:: Problem description ::
Your job is to return every line in the data holding the string "rect".

:: Data under study ::

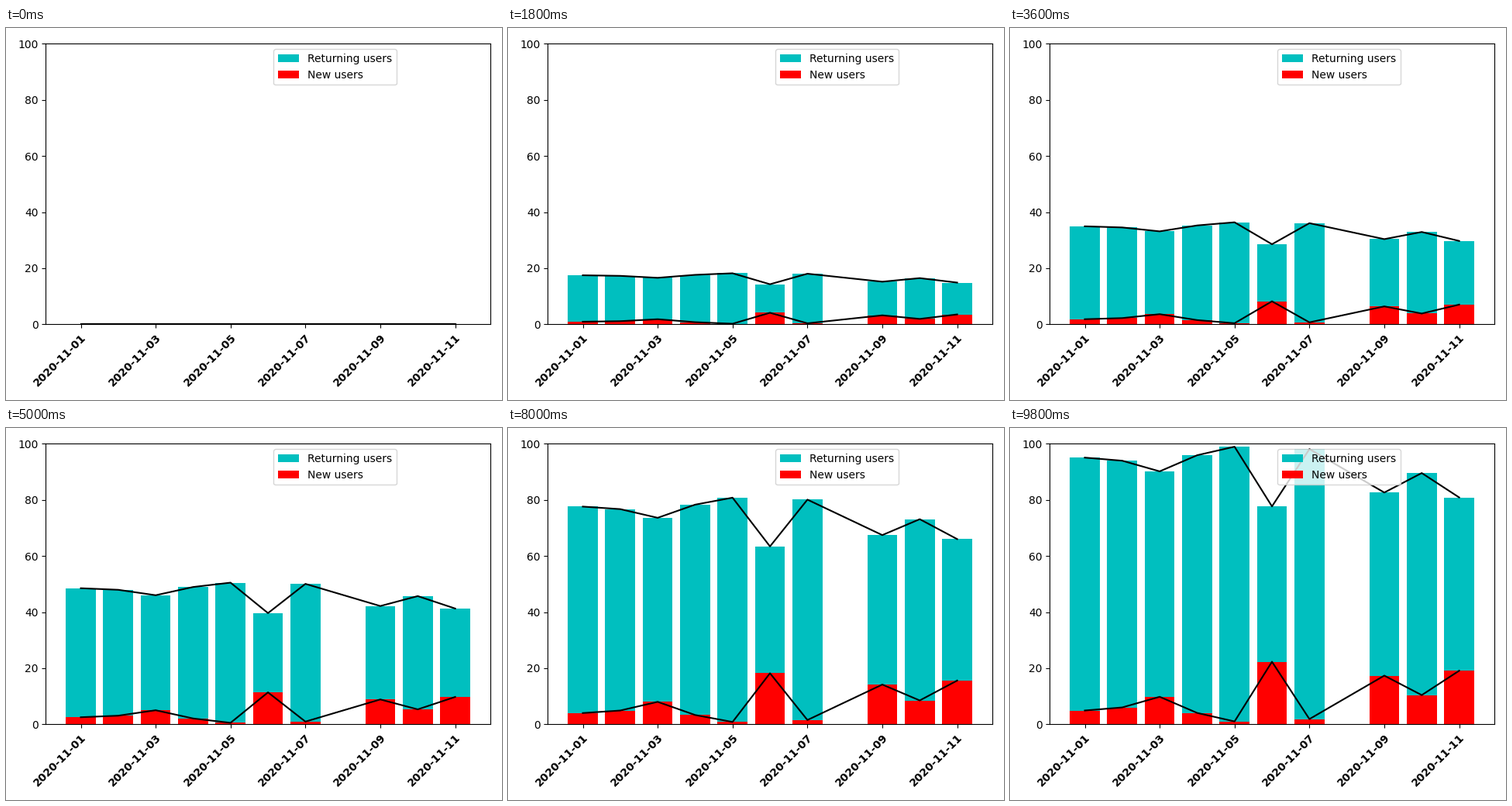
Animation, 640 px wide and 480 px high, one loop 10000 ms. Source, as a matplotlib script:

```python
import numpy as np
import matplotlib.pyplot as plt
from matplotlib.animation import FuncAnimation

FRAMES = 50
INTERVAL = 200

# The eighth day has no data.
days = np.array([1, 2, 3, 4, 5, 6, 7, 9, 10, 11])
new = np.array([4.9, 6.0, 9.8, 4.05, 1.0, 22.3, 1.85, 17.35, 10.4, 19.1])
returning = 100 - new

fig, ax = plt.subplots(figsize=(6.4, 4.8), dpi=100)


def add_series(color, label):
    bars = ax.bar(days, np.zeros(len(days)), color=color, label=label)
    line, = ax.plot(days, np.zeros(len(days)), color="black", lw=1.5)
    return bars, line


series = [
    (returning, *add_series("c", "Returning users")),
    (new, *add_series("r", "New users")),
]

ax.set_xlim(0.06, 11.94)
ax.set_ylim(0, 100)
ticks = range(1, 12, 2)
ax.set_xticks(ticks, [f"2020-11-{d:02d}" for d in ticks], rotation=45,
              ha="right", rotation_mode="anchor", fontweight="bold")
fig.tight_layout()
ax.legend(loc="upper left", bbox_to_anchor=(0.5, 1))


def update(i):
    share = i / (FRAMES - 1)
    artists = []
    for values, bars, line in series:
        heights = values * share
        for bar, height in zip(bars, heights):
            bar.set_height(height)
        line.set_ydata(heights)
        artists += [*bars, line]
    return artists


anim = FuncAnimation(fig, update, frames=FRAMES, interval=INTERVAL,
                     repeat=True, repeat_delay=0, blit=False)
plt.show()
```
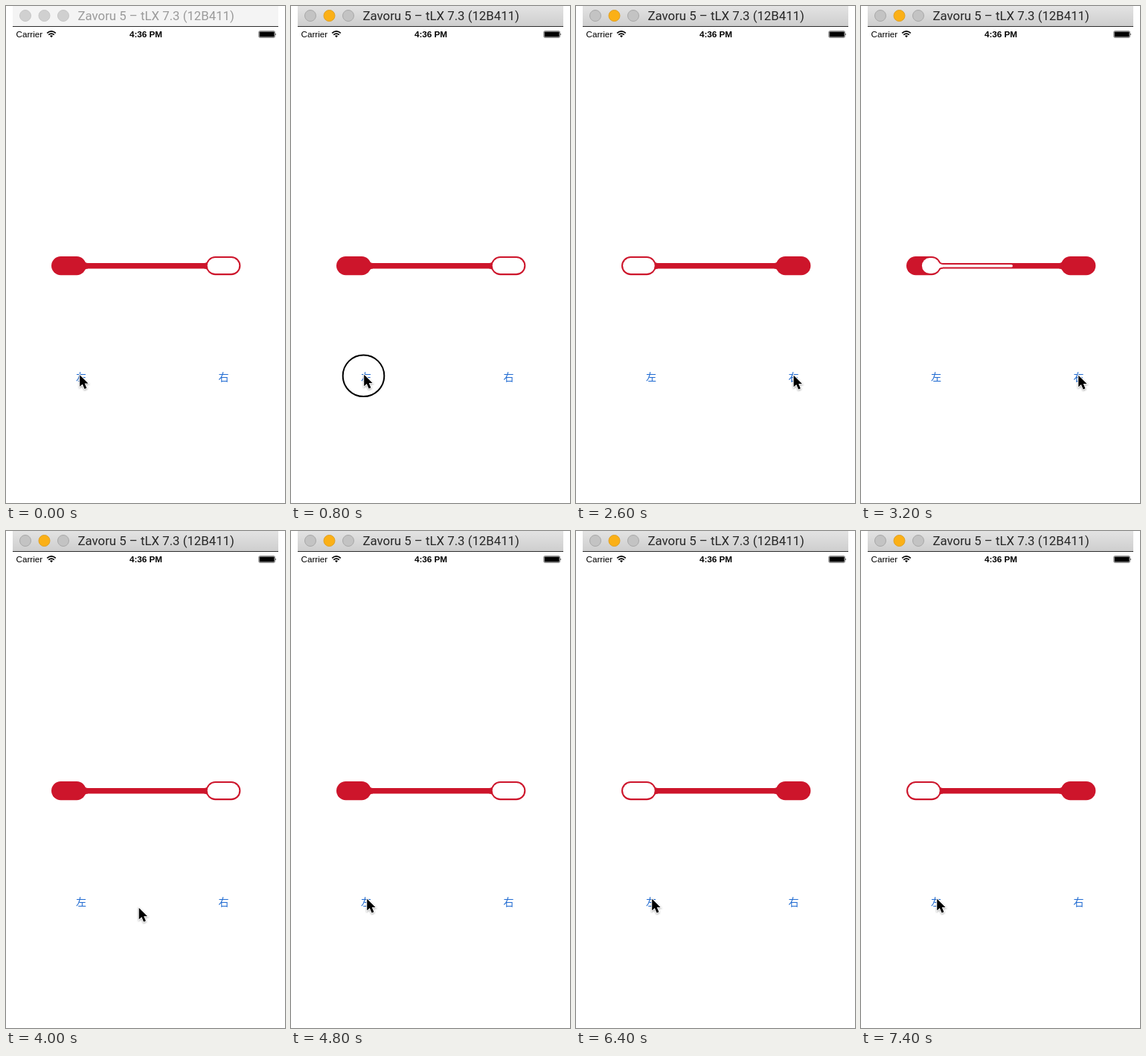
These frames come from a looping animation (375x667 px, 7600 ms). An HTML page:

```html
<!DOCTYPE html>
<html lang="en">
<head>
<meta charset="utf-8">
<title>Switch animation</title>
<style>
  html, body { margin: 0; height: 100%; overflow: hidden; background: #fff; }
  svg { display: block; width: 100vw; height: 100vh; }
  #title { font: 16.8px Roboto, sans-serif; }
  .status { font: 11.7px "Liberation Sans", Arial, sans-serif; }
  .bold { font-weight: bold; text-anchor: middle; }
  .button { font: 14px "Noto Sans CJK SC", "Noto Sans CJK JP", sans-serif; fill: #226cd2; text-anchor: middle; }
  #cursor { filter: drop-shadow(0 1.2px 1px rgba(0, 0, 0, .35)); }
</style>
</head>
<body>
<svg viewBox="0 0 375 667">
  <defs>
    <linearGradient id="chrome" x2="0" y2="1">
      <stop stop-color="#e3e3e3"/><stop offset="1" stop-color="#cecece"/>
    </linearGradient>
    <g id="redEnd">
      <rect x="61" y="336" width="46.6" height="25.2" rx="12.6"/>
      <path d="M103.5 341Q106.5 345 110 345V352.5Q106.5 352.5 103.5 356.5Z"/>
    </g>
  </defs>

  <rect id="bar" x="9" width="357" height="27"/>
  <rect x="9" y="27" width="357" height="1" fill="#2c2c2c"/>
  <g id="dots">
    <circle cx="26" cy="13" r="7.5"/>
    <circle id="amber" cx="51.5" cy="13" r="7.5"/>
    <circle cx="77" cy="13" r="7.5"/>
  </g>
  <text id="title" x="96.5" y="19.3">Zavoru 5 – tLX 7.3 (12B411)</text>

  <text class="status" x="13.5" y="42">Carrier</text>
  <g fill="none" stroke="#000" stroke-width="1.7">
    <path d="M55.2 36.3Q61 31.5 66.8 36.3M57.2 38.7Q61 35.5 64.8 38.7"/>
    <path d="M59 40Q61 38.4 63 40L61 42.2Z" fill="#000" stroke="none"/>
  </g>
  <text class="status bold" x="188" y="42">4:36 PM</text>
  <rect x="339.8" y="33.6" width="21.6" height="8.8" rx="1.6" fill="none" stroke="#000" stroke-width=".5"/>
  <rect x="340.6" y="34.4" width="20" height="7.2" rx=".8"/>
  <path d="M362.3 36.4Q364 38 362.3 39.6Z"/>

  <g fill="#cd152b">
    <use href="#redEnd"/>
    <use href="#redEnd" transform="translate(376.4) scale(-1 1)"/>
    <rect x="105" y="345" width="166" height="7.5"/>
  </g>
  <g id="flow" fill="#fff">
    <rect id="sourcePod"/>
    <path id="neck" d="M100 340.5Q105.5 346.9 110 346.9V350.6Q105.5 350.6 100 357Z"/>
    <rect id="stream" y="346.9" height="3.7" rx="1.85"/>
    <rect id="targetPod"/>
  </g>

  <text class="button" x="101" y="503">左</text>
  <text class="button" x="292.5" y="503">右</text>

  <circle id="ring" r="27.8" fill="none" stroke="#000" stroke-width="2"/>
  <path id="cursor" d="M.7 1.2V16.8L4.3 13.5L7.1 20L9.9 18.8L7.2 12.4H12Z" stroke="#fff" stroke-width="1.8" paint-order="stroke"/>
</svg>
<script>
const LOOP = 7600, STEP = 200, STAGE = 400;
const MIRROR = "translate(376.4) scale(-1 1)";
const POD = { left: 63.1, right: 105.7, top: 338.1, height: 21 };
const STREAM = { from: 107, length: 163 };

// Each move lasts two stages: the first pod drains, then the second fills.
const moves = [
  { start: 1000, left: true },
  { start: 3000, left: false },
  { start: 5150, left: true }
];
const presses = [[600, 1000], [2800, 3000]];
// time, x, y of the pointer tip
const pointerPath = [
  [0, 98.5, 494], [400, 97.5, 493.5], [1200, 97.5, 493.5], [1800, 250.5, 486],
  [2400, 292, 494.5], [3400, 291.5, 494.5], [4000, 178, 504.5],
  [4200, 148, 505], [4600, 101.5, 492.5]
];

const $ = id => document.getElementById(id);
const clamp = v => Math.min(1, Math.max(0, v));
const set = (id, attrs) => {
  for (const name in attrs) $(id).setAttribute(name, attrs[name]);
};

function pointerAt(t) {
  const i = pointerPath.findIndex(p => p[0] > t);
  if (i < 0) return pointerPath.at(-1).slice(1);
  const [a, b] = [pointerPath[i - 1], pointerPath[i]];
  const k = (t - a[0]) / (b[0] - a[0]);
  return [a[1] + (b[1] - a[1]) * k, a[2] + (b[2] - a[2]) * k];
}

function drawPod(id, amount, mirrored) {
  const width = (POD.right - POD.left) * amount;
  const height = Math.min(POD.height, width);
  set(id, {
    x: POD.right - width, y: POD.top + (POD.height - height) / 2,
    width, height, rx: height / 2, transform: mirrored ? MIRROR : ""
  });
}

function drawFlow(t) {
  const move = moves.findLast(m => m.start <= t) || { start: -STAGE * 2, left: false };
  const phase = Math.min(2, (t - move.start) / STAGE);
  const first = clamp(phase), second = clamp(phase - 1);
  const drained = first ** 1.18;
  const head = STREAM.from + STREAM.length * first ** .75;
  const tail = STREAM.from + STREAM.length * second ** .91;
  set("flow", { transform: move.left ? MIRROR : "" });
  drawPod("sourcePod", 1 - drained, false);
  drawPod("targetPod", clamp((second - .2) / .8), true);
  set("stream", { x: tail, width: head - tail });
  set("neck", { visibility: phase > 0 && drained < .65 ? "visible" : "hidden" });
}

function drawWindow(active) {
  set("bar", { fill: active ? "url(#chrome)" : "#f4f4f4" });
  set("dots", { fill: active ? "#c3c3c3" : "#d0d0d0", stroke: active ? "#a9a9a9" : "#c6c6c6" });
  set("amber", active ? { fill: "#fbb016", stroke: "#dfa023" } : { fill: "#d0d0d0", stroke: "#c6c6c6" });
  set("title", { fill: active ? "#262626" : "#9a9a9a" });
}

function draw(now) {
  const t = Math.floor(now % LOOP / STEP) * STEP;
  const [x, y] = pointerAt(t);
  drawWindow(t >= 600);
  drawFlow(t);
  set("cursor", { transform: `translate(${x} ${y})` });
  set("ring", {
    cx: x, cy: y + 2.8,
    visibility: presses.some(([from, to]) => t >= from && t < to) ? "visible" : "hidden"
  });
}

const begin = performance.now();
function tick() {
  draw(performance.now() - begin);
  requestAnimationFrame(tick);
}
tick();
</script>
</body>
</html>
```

:: Result below ::
      <rect x="61" y="336" width="46.6" height="25.2" rx="12.6"/>
  <rect id="bar" x="9" width="357" height="27"/>
  <rect x="9" y="27" width="357" height="1" fill="#2c2c2c"/>
  <rect x="339.8" y="33.6" width="21.6" height="8.8" rx="1.6" fill="none" stroke="#000" stroke-width=".5"/>
  <rect x="340.6" y="34.4" width="20" height="7.2" rx=".8"/>
    <rect x="105" y="345" width="166" height="7.5"/>
    <rect id="sourcePod"/>
    <rect id="stream" y="346.9" height="3.7" rx="1.85"/>
    <rect id="targetPod"/>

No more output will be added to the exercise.